Is the method by which an infectious agent passes from a source to the host. There are two general modes of disease transmission: direct and indirect. Direct transmission occurs through direct physical contact or direct person-to-person contact, such as touching with contaminated hands, kissing, or sexual intercourse. Vertical transmission—that is, the passage of the microorganism from mother to child—is considered a form of direct transmission.
Indirect transmission occurs when agents are transferred or carried by an intermediate source: vehicles, fomites, or vectors. Indirect transmission may be airborne (via droplets or dust particles), waterborne, vehicleborne, foodborne, or vectorborne. Airborne transmission occurs when a person sneezes, coughs, or talks, spraying microscopic pathogen-carrying droplets into the air that can be breathed in by nearby susceptible hosts (as occurs for the transmission of the influenza virus). Airborne transmission also occurs when droplets are carried through a building by heating or air-conditioning ducts, or are spread by fans throughout a building or complex of buildings (as occurred for Legionnaire’s disease). Waterborne transmission occurs when a pathogen is present in drinking water, swimming pools, streams, or lakes used for swimming (as in the examples of cholera and shigellosis). Vehicleborne transmission relates to fomites, such as eating utensils, clothing, washing items, combs, shared drinking bottles, and so on. Foodborne illness is transmitted by ingestion of contaminated food or drink. This type of transmission may be active if the organisms replicate while in the vehicle (such as salmonellae in food), or passive if the organisms are passively carried by the vehicle, as in the example of the hepatitis A virus in food. Some vectorborne disease transmission processes are simple mechanical processes, as when the pathogen uses a host (e.g., fly, flea, or rat) as a mechanism for a ride, for nourishment, or as a physical transfer process in order to spread. This is called mechanical transmission. When the pathogen undergoes changes as part of its life cycle within the host/vector and before being transmitted to the new host, it is called biologic transmission. An example of biologic transmission is that of the Plasmodium protozoan that completes its sexual development cycle in the female Anopheles mosquito.
Prevention And Control

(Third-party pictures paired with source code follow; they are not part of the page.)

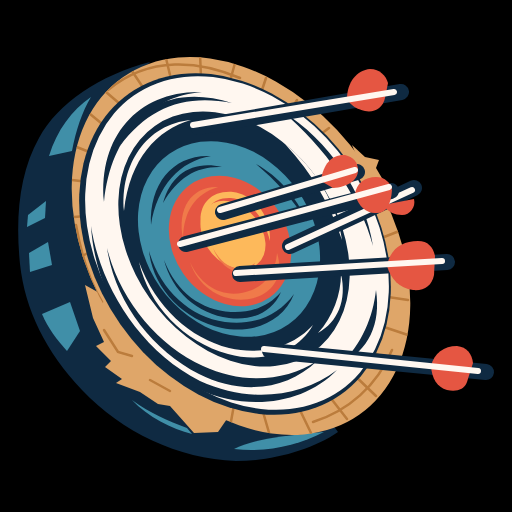
<!DOCTYPE html>
<html lang="en">
<head>
<meta charset="utf-8">
<title>Archery target with arrows</title>
<style>
:root{--ground:#000;--navy:#0f2a42;--teal:#408fa8;--cream:#fff7f0;--wood:#dfa669;--grain:#bb7c3c;--red:#e55642;--orange:#f07a4a;--gold:#fdb95b}
html,body{margin:0;height:100%;overflow:hidden;background:var(--ground)}
svg{display:block;width:512px;height:512px}
.navy{fill:var(--navy)}.teal{fill:var(--teal)}.cream{fill:var(--cream)}.wood{fill:var(--wood)}.red{fill:var(--red)}.orange{fill:var(--orange)}.gold{fill:var(--gold)}
.grain{fill:none;stroke:var(--grain);stroke-width:2.5;stroke-linecap:round}
.casing{stroke:var(--navy);stroke-width:16;stroke-linecap:round}
.shaft{stroke:var(--cream);stroke-width:6;stroke-linecap:round}
</style>
</head>
<body>
<svg viewBox="0 0 512 512" role="img" aria-label="Round wooden archery target struck by six arrows">
<defs>
<clipPath id="face-edge"><ellipse cx="235" cy="243" rx="182" ry="138" transform="rotate(55 235 243)"/></clipPath>
<clipPath id="wood-edge"><ellipse cx="241" cy="246" rx="206" ry="148" transform="rotate(55 241 246)"/></clipPath>
</defs>

<g id="barrel-side">
<path class="navy" d="M150 62C100 75 58 103 39 138C20 172 15 215 20 264C25 310 46 352 82 390C122 432 178 459 236 461C272 461 312 450 338 432L300 380L130 300L100 120Z"/>
<g class="teal">
<path d="M91 97C72 110 57 130 49 156L72 151C76 130 82 112 91 97Z"/>
<path d="M46 201L28 215L27 227L45 218Z"/>
<path d="M48 242L29 253L30 272L52 265Z"/>
<path d="M70 302L42 314C48 328 57 340 67 351L80 331Z"/>
<path d="M132 400C150 413 168 421 187 428L192 434C172 429 148 417 132 400Z"/>
<path d="M234 449C252 440 278 436 324 432C298 445 268 453 234 449Z"/>
</g>
</g>

<g id="wooden-rim">
<ellipse class="wood" cx="241" cy="246" rx="206" ry="148" transform="rotate(55 241 246)"/>
<path class="wood" d="M85 285L93 318L104 342L96 346L111 361L105 367L122 379L116 383L140 392L158 404L170 406L194 433L218 432L240 400L130 310Z"/>
<path class="wood" d="M352 145L365 157L379 160L376 168L386 185L370 190Z"/>
<g clip-path="url(#wood-edge)">
<path class="grain" d="M99 86L120 104M130 68L142 86M165 54L170 75M200 54L201 77M235 63L229 85M266 78L260 96M297 100L287 116M329 128L313 140M84 109L101 123M74 146L92 153M72 180L88 182M74 217L87 216M82 256L92 251M392 195L370 203M402 230L384 237M408 300L388 297M408 335L384 327M399 366L371 351M376 396L350 371M347 419L326 392M311 433L297 404M270 436L263 412M230 427L234 405"/>
<path class="grain" d="M108 90C150 55 200 61 240 78M76 225C81 253 90 282 102 302M392 350C377 386 348 411 313 422M200 420L224 427M133 372L151 380L163 391"/>
</g>
<path class="grain" d="M104 330L118 352L132 356M150 380L170 391"/>
</g>

<g id="target-face">
<ellipse class="navy" cx="235" cy="244" rx="184" ry="140" transform="rotate(55 235 244)"/>
<ellipse class="cream" cx="237" cy="243" rx="180" ry="136" transform="rotate(55 237 243)"/>
<g id="outer-ring-lines" class="navy" clip-path="url(#face-edge)">
<path d="M104 202C98 135 140 90 202 92C152 96 111 133 104 202Z"/>
<path d="M120 146C140 99 185 88 232 103C185 94 149 107 120 146Z"/>
<path d="M91 226C100 285 139 350 200 381C248 403 300 398 337 370C304 404 248 412 198 389C137 361 95 294 91 226Z"/>
<path d="M107 248C120 300 157 345 203 366C241 384 285 382 317 361C286 391 240 395 199 374C152 350 115 302 107 248Z"/>
<path d="M282 111C328 140 365 192 373 246C360 197 325 147 282 111Z"/>
<path d="M340 365C362 344 373 317 376 290C381 324 369 350 340 365Z"/>
</g>
<ellipse class="navy" cx="234" cy="239" rx="138" ry="103" transform="rotate(55 234 239)"/>
<g id="dark-ring-highlights" class="cream">
<path d="M124 211C120 165 146 124 191 120C157 130 130 158 124 211Z"/>
<path d="M139 262C156 308 190 338 229 348C263 356 294 346 313 325C298 352 264 364 228 354C184 342 149 306 139 262Z"/>
<path d="M285 144C316 169 337 204 342 240C331 207 313 174 285 144Z"/>
<path d="M318 333C333 317 341 294 341 274C347 300 338 322 318 333Z"/>
</g>
<ellipse class="teal" cx="229" cy="239" rx="104" ry="84" transform="rotate(55 229 239)"/>
<g id="blue-ring-lines" class="navy">
<path d="M151 225C149 183 174 154 211 156C180 161 157 186 151 225Z"/>
<path d="M163 203C171 174 193 160 222 167C197 166 178 177 163 203Z"/>
<path d="M149 251C160 289 189 317 225 322C254 326 279 315 294 294C283 322 253 334 222 328C183 320 153 288 149 251Z"/>
<path d="M164 260C177 293 201 310 231 312C252 313 269 306 281 292C272 313 251 321 229 318C197 314 172 291 164 260Z"/>
<path d="M256 164C278 176 297 197 307 222C292 198 276 181 256 164Z"/>
</g>
<ellipse class="red" cx="230" cy="241" rx="69" ry="57" transform="rotate(55 230 241)"/>
<g id="red-ring-lines" class="orange">
<path d="M183 238C177 208 192 186 218 187C195 194 184 211 183 238Z"/>
<path d="M190 262C202 289 227 300 252 290C268 283 276 269 277 253C284 275 274 292 254 298C226 305 199 289 190 262Z"/>
</g>
<ellipse class="gold" cx="233" cy="235" rx="38" ry="28" transform="rotate(50 233 235)"/>
<path class="gold" d="M203 234C195 210 207 190 233 192C255 195 271 216 270 241C264 217 250 200 231 198C211 197 202 211 203 234Z"/>
<path class="orange" d="M213 248C223 268 240 274 255 263C249 279 223 275 213 248Z"/>
</g>

<g id="arrows">
<g id="arrow-behind">
<path class="casing" d="M290 246L414 188"/>
<path class="red" d="M383 205L414 199C416 207 410 215 402 215C395 215 388 212 383 205Z"/>
<path class="shaft" d="M288 247L412 190"/>
</g>
<g id="arrow-upper">
<path class="casing" d="M223 212L357 172"/>
<path class="red" d="M321 181C323 163 333 154 345 155C353 157 358 162 358 170C358 181 347 187 333 188Z"/>
<path class="shaft" d="M220 210L355 170"/>
</g>
<g id="arrow-middle">
<path class="casing" d="M186 244L391 191"/>
<path class="red" d="M355 195C356 183 365 177 376 177C385 177 391 183 392 190C391 205 386 213 377 213C367 214 359 207 355 195Z"/>
<path class="shaft" d="M180 244L389 187"/>
</g>
<g id="arrow-top">
<path class="casing" d="M198 127L401 92"/>
<path class="red" d="M347 99C347 82 357 70 370 69C380 69 386 76 388 83L385 98C383 108 374 113 365 111C357 109 351 106 347 99Z"/>
<path class="shaft" d="M193 125L394 92"/>
</g>
<g id="arrow-lower">
<path class="casing" d="M240 274L447 262"/>
<path class="red" d="M387 266C390 249 402 241 418 241C428 241 433 247 435 256L434 275C432 286 424 291 413 290C399 288 391 279 387 266Z"/>
<path class="shaft" d="M236 273L442 261"/>
</g>
<g id="arrow-bottom">
<path class="casing" d="M270 351L486 372"/>
<path class="red" d="M431 366C434 353 444 346 457 346C467 347 472 354 473 363L467 382C464 390 456 392 447 390C437 387 432 379 431 366Z"/>
<path class="shaft" d="M264 349L478 371"/>
</g>
</g>
</svg>
</body>
</html>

Infectious diseases can be prevented or controlled at a variety of points, depending on the infectious cycle for the particular disease. Direct person-toperson transmission may be inhibited by proper hygiene and sanitary conditions as well as education. Vectorborne diseases may be prevented by control measures that either kill the vector or prevent its contact with humans. Infection by a pathogen or development of a pathogen within a host may be prevented by vaccination. Finally, drugs may be used to prevent infection or suppress the disease process.

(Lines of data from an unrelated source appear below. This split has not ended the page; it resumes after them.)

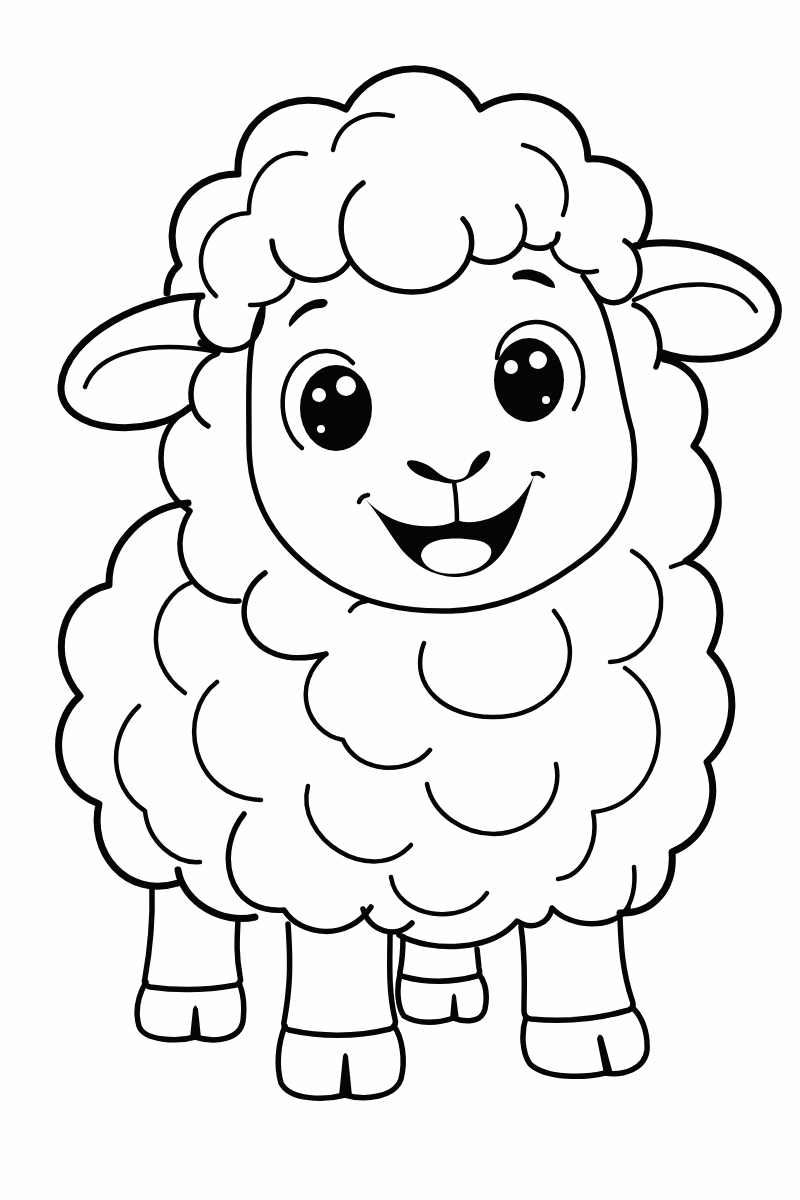
<!DOCTYPE html>
<html lang="en">
<head>
<meta charset="utf-8">
<title>Smiling sheep colouring page</title>
<style>
:root { --paper: #fefefe; --ink: #050505; }
html, body { margin: 0; background: var(--paper); }
body { width: 800px; height: 1200px; overflow: hidden; }
svg { display: block; }
.lines { fill: none; stroke: var(--ink); stroke-linecap: round; stroke-linejoin: round; }
.outline { stroke-width: 7; }
.contour { stroke-width: 5.5; }
.curl { stroke-width: 4.5; }
.solid { fill: var(--ink); }
.light { fill: var(--paper); }
</style>
</head>
<body>
<svg width="800" height="1200" viewBox="0 0 800 1200" role="img" aria-label="Outline drawing of a happy fluffy sheep">
  <g id="legs" class="lines contour">
    <g id="back-left-leg">
      <path d="M152 889C153 925 150 950 145 978Q143 985 150 987Q193 993 236 985Q242 983 240 976C236 955 237 940 238 920"/>
      <path d="M146 982C138 996 135 1012 139 1026C144 1041 178 1042 195 1037C215 1043 240 1040 243 1021C245 1004 243 992 239 983"/>
    </g>
    <g id="back-right-leg">
      <path d="M403 937C403 955 402 962 400 972Q399 976 405 977Q440 986 477 976Q481 974 479 968L477 949"/>
      <path d="M400 974C396 990 398 1008 404 1016C418 1025 440 1023 453 1018C466 1023 482 1022 485 1009C488 994 485 982 479 974"/>
    </g>
    <g id="front-left-leg">
      <path d="M288 924C291 965 290 990 284 1022Q283 1028 289 1030Q340 1041 390 1029Q397 1026 395 1019C388 990 390 960 390 935"/>
      <path d="M285 1026C278 1043 276 1066 281 1083C290 1101 326 1100 345 1095C365 1101 395 1097 401 1079C406 1060 402 1037 394 1026"/>
    </g>
    <g id="front-right-leg">
      <path d="M521 927C526 960 524 985 524 1011Q524 1018 531 1019Q582 1024 629 1010Q635 1007 632 1000C622 970 621 945 620 918"/>
      <path d="M526 1017C521 1033 522 1053 530 1064C546 1079 585 1078 605 1073C623 1076 645 1069 647 1050C648 1032 642 1017 633 1008"/>
    </g>
  </g>
  <g id="hoof-clefts" class="solid">
    <path d="M190 1038L193 1009Q195 1002 198 1009L201 1038Z"/>
    <path d="M450 1019L452 996Q454 991 456 996L459 1020Z"/>
    <path d="M339 1096L343 1056Q345 1050 348 1056L352 1096Z"/>
    <path d="M604 1074L597 1039Q599 1031 603 1037L613 1074Z"/>
  </g>

  <g id="body-wool" class="lines">
    <g class="outline">
      <path d="M188 503C145 507 108 543 109 585C60 596 46 657 80 696C48 724 50 786 99 804C88 852 126 899 178 883"/>
      <path d="M178 870C183 902 222 925 255 917"/>
      <path d="M664 359C702 366 717 411 694 446C729 476 726 538 686 561C720 572 729 614 710 652C742 683 737 735 707 762C722 799 706 838 672 852C675 889 653 914 620 913"/>
    </g>
    <g class="contour">
      <path d="M244 814C215 850 225 914 284 910C300 936 348 942 371 907"/>
      <path d="M363 909C369 931 396 940 412 923"/>
      <path d="M399 935C432 953 492 951 517 921C532 931 549 924 552 908C570 928 612 930 628 908"/>
    </g>
    <g class="curl">
      <path d="M192 582C151 598 140 661 185 693"/>
      <path d="M139 706C108 735 107 786 145 811C148 841 174 864 200 862"/>
      <path d="M217 682C176 713 190 798 261 800"/>
      <path d="M308 786C294 839 372 888 411 845"/>
      <path d="M326 654C290 684 306 733 343 740C357 773 408 777 430 750"/>
      <path d="M424 643C407 688 448 718 494 717C558 717 592 657 554 611"/>
      <path d="M427 784C433 815 465 834 494 834C535 833 564 799 556 764"/>
      <path d="M391 877C397 919 464 927 487 893"/>
      <path d="M558 879C585 876 599 841 593 812C660 806 684 709 625 668"/>
      <path d="M610 662C660 661 684 581 632 551"/>
      <path d="M634 867C636 887 632 903 623 914"/>
    </g>
  </g>

  <g id="neck-wool" class="lines">
    <g class="contour">
      <path d="M217 354C189 364 180 409 208 426"/>
      <path d="M189 409C151 427 152 489 190 511C163 553 194 604 239 601"/>
      <path d="M265 573C223 602 245 675 326 654"/>
      <path d="M634 305C655 311 666 344 656 367"/>
    </g>
    <path class="curl" d="M350 611Q356 602 367 601"/>
    <path class="curl" d="M671 567L688 561"/>
  </g>

  <g id="ears" class="lines">
    <path class="outline" d="M202 296C148 295 65 334 61 386C59 436 155 438 189 408"/>
    <path class="outline" d="M201 343L218 351"/>
    <path class="curl" d="M85 387C98 350 153 341 213 351"/>
    <path class="outline" d="M635 246C686 233 767 259 778 305C784 352 709 370 663 353"/>
    <path class="curl" d="M634 300C675 280 735 275 756 311"/>
  </g>

  <g id="face">
    <path class="lines contour" d="M262 309C246 341 249 391 249 440C248 502 275 547 331 583C369 606 411 612 450 611C510 609 553 583 590 554C630 522 640 475 632 431C620 391 617 347 602 308C596 294 590 286 583 276"/>
    <g id="eyebrows" class="solid">
      <path d="M290 327C284 322 303 297 324 299C331 301 327 308 320 308C306 308 296 321 290 327Z"/>
      <path d="M514 280C508 274 520 268 533 270C547 273 556 282 555 288C544 287 532 276 514 280Z"/>
    </g>
    <g id="left-eye">
      <path class="lines curl" d="M302 448C279 430 275 386 298 363C316 345 341 349 353 363"/>
      <ellipse class="solid" cx="336" cy="408" rx="36" ry="43"/>
      <circle class="light" cx="346" cy="386" r="10"/>
      <circle class="light" cx="319" cy="395" r="7"/>
      <circle class="light" cx="321" cy="429" r="4"/>
    </g>
    <g id="right-eye">
      <path class="lines curl" d="M497 358C499 330 529 314 554 326C584 341 591 381 574 409"/>
      <ellipse class="solid" cx="529" cy="380" rx="35" ry="42"/>
      <circle class="light" cx="538" cy="360" r="9"/>
      <circle class="light" cx="511" cy="367" r="7"/>
      <circle class="light" cx="546" cy="400" r="4"/>
    </g>
    <g id="nose">
      <path class="solid" d="M407 464C406 457 422 461 432 468C440 474 443 478 455 480C466 479 468 475 470 468C473 457 487 447 490 452C492 459 482 471 469 478C460 484 449 485 438 481C426 480 410 472 407 464Z"/>
      <path class="lines curl" d="M454 482Q457 500 457 523"/>
    </g>
    <g id="mouth">
      <path class="solid" d="M365 499C384 519 408 528 436 526Q449 525 457 520Q466 524 480 521C505 516 523 498 534 476C526 500 519 526 507 546C494 568 475 577 455 577C431 576 414 564 401 549C388 532 379 514 365 499Z"/>
      <path class="light" d="M421 556C423 537 454 537 475 540C490 542 494 550 490 557C480 577 427 582 421 556Z"/>
      <path class="lines curl" d="M359 502Q361 496 368 495M533 474Q540 472 543 476"/>
    </g>
  </g>

  <g id="head-wool" class="lines">
    <g class="outline">
      <path d="M167 293Q167 275 179 265C159 227 184 174 238 174C235 114 295 84 346 109C374 57 452 54 480 109C524 80 587 104 588 159C634 155 667 203 639 246"/>
    </g>
    <g class="contour">
      <path d="M200 296C188 325 205 353 233 350C252 348 263 331 263 307"/>
      <path d="M363 183C333 204 336 249 359 271C387 300 440 298 461 271C476 252 474 231 463 219"/>
      <path d="M272 241C275 283 331 294 350 261"/>
      <path d="M469 256C489 269 514 260 522 243C538 253 558 248 558 234"/>
      <path d="M588 283C598 306 622 309 634 291C645 273 640 250 625 241"/>
    </g>
    <g class="curl">
      <path d="M333 150C339 121 366 110 393 116"/>
      <path d="M306 154C273 147 248 178 249 213C201 215 187 270 216 296"/>
      <path d="M250 305C272 306 290 295 293 280"/>
      <path d="M523 145C555 152 575 184 563 215"/>
      <path d="M517 206Q530 224 522 243"/>
      <path d="M551 244C554 265 578 276 597 271"/>
    </g>
  </g>
</svg>
</body>
</html>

Centers for Disease Control and Prevention, http://www.cdc.gov/ncidod/index.htm